|Title||Two-Year Test-Retest Reliability of the Breastfeeding Duration Question Used By the Pregnancy Risk Assessment Monitoring System (PRAMS): Implications for Research.|
|Publication Type||Journal Article|
|Year of Publication||2021|
|Authors||Bovbjerg, ML, Uphoff, AE, Rosenberg, KD|
|Journal||Matern Child Health J|
INTRODUCTION: A large literature exists on positive sequelae of breastfeeding, relying heavily on maternal self-reported infant feeding behaviors. Many such studies use PRAMS data, though estimates of reliability for the breastfeeding duration question on PRAMS have not been published.
METHODS: We used data from Oregon PRAMS (respondents are a median 3.5 months postpartum) and PRAMS-2 (median 25 months) to assess test-retest reliability of maternal self-reported breastfeeding duration, among women who had weaned prior to completing the PRAMS survey.
RESULTS: The sample-wide kappa for the paired, self-reported breastfeeding duration was 0.014, and the intraclass correlation coefficient was 0.17, both of which indicate poor agreement. More than 80% of women reported a longer duration on PRAMS-2; the median (interquartile range) difference was +1.0 (0.31 - 2.1) months.
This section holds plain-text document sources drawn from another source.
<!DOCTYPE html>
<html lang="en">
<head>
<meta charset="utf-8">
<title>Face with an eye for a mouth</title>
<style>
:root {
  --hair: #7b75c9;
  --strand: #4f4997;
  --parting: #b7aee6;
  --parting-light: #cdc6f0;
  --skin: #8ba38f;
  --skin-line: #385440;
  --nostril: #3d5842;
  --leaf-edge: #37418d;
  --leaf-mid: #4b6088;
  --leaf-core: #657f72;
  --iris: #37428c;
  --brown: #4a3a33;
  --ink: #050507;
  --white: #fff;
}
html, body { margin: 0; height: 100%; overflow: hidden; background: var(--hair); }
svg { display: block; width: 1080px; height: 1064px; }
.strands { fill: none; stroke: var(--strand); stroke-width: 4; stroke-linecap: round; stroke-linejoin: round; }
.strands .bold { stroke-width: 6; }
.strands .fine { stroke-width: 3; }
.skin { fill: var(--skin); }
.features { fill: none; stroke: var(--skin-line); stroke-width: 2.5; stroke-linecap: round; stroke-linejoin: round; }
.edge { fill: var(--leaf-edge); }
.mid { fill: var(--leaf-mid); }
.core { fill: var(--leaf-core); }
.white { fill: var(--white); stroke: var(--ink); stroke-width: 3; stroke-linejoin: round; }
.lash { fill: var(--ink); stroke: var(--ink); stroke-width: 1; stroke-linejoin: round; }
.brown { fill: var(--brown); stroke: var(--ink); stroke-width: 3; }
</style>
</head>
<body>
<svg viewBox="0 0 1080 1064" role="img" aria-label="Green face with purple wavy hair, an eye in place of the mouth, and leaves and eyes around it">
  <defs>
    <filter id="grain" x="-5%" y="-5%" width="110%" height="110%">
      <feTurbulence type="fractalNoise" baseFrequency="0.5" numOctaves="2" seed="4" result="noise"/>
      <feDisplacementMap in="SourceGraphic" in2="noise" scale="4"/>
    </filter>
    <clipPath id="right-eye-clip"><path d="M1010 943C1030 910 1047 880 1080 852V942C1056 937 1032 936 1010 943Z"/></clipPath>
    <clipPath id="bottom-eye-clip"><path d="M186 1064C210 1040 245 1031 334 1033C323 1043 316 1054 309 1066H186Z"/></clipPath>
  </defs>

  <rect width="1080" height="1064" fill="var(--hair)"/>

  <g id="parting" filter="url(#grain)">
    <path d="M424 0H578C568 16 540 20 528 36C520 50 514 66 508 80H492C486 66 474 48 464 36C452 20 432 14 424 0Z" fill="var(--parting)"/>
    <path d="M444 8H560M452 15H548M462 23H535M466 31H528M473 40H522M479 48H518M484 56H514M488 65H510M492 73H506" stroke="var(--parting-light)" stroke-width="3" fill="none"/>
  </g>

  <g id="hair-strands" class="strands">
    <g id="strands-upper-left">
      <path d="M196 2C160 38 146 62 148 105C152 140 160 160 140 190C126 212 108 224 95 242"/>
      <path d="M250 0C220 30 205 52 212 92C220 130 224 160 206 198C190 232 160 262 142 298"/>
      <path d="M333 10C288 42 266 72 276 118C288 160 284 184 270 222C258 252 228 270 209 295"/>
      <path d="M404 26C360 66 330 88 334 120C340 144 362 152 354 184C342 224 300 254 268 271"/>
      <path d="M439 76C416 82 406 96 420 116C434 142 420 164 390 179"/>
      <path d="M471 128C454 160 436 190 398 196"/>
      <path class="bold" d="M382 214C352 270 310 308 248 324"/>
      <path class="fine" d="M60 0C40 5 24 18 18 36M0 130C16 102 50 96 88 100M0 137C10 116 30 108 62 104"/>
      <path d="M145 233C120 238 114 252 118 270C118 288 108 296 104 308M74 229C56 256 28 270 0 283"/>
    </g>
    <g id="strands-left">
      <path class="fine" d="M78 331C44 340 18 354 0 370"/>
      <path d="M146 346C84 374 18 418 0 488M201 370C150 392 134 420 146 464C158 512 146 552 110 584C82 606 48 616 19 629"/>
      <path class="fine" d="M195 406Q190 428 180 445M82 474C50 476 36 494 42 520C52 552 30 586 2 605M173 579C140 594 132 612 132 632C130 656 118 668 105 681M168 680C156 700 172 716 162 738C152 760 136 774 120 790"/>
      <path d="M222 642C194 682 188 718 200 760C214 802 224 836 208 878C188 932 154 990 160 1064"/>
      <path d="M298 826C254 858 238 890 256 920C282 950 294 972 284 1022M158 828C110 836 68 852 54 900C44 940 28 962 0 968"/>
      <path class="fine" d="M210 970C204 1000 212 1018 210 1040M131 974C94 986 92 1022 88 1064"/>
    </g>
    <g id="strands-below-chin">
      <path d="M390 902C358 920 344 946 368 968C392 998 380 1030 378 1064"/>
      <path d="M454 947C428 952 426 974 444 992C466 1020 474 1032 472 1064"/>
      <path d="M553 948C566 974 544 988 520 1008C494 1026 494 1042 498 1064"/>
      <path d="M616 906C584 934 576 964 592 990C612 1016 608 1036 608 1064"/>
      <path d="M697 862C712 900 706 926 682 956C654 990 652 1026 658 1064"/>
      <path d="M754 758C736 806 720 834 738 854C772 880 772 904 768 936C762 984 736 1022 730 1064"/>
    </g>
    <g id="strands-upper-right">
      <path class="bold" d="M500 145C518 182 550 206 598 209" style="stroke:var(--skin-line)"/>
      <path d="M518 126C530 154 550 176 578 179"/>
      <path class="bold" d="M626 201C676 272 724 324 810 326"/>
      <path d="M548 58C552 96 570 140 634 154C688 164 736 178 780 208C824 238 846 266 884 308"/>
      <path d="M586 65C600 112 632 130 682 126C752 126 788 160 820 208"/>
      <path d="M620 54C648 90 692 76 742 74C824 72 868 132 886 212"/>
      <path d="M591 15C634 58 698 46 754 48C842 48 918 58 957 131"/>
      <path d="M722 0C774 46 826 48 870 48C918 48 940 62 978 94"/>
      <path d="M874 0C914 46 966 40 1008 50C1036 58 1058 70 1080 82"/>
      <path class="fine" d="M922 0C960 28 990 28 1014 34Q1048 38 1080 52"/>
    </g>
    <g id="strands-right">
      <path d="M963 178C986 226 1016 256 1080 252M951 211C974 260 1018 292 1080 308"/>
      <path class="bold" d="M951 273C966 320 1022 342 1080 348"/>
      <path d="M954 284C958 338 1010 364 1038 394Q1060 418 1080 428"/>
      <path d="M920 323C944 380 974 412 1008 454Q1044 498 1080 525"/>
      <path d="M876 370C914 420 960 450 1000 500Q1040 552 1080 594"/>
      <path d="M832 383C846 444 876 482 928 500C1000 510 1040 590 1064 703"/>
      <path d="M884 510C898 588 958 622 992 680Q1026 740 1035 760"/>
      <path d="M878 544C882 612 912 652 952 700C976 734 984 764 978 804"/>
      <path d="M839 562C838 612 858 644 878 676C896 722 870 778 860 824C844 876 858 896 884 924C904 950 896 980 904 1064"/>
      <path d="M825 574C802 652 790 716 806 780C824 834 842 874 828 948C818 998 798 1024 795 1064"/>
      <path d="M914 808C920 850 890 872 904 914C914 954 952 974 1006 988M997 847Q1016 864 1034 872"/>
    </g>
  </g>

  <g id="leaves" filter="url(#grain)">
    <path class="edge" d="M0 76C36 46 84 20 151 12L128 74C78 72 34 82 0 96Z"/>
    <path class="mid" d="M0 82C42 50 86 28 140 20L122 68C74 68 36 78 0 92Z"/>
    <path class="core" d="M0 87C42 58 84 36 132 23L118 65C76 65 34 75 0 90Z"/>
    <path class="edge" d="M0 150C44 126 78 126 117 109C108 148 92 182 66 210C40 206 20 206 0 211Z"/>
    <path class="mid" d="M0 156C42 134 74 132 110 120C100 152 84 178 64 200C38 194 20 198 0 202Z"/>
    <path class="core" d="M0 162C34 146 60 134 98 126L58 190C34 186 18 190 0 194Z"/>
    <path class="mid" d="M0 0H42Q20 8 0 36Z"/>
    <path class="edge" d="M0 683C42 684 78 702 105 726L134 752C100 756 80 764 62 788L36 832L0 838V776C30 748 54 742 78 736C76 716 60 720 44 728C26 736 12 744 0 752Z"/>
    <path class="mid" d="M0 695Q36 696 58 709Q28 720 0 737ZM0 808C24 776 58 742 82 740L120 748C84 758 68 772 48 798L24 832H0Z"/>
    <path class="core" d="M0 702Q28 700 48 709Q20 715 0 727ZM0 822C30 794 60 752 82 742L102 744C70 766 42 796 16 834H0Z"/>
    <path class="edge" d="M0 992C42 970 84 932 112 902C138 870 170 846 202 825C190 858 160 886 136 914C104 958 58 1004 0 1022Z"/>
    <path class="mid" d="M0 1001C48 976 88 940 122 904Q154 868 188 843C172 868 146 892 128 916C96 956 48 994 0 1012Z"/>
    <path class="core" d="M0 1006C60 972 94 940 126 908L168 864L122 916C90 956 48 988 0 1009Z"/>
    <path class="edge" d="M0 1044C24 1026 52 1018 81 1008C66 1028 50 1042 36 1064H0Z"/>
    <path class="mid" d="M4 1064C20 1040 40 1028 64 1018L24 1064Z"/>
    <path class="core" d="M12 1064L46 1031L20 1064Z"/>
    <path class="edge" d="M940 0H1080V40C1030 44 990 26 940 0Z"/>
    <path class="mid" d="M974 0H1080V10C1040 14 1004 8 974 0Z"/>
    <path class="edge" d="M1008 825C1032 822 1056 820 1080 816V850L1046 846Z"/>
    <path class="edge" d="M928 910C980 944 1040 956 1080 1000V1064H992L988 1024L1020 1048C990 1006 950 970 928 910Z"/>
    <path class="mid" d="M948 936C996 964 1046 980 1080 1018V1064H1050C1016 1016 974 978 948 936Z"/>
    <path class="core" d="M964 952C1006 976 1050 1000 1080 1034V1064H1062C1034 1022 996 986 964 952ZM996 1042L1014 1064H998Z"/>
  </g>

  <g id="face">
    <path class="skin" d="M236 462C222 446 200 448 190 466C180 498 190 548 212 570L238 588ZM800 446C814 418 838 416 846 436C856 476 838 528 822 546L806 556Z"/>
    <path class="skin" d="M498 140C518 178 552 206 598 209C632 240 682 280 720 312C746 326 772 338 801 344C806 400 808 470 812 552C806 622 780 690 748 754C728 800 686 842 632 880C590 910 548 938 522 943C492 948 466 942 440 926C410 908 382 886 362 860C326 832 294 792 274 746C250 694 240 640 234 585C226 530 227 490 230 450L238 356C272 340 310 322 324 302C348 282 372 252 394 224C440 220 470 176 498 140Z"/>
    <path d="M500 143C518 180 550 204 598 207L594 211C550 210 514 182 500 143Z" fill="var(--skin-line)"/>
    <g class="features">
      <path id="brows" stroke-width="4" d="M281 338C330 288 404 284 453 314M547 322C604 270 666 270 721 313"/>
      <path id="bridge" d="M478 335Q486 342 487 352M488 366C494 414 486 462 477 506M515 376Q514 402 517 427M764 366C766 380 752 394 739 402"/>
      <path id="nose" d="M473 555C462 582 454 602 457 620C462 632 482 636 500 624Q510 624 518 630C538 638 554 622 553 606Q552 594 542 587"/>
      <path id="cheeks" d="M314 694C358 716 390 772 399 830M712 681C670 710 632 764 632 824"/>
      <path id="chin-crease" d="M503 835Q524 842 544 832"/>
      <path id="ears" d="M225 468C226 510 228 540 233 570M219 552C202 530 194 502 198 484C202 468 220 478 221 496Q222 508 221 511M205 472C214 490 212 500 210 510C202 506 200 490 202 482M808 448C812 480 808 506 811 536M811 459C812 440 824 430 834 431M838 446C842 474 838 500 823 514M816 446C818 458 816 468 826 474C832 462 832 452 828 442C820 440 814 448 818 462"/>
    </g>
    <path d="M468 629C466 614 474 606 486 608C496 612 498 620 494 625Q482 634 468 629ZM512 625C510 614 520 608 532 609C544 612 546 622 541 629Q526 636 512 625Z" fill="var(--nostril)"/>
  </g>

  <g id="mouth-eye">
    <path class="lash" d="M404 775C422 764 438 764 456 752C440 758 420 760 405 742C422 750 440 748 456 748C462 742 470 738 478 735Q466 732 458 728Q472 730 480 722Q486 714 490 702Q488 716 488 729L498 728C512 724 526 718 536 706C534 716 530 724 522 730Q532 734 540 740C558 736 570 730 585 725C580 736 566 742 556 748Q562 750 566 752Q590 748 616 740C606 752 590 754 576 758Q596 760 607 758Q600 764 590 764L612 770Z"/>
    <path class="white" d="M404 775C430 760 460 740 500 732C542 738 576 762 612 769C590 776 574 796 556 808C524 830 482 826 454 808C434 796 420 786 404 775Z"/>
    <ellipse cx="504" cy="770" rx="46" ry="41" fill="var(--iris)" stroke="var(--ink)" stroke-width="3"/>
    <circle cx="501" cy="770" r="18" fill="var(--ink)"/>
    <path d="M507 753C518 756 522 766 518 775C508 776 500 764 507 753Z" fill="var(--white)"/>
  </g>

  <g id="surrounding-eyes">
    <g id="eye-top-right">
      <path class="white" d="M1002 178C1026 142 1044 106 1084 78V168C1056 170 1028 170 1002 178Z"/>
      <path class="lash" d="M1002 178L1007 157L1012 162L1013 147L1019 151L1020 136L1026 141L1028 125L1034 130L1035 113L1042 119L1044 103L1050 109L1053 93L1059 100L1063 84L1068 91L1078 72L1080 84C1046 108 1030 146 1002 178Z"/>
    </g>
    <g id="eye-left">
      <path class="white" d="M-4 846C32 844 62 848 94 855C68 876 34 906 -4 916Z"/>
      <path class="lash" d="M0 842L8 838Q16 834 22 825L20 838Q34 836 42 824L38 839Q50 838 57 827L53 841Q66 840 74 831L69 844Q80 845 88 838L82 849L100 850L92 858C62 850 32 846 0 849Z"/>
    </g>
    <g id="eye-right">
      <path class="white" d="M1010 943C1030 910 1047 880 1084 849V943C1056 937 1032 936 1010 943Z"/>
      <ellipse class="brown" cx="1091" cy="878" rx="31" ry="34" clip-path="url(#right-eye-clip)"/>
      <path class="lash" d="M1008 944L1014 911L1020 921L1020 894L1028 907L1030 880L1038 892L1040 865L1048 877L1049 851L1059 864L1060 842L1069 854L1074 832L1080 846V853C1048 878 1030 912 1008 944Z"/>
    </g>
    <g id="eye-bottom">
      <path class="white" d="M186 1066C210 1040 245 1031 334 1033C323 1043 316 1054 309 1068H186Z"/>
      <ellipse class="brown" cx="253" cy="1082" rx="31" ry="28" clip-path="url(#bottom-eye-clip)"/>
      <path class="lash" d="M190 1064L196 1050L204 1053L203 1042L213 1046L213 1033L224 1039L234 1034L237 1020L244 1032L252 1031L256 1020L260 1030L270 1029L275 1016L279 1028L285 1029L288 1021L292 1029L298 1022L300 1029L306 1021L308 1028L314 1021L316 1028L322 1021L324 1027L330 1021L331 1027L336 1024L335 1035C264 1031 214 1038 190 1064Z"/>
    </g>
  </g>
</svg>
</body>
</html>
DISCUSSION: Recent literature on this topic from high-income countries falls into two categories: entirely retrospective versus "prospective" reliability assessments. Entirely retrospective assessments (both inquiries occur well after weaning) universally report exceedingly high reliability, whereas "prospective" assessments (women report infant feeding behavior during infancy, immediately after weaning, and some years later are asked to replicate their original answer) universally report poorer reliability. Interestingly, all "prospective" reliability studies, including ours, found that women over-report past breastfeeding durations by about 1 month upon the second inquiry. Researchers need not refrain from using maternal self-reported breastfeeding durations, because participants are largely still ranked correctly, relative to each other. However, such research efforts must avoid attempting to determine any optimal threshold duration.
|Alternate Journal||Matern Child Health J|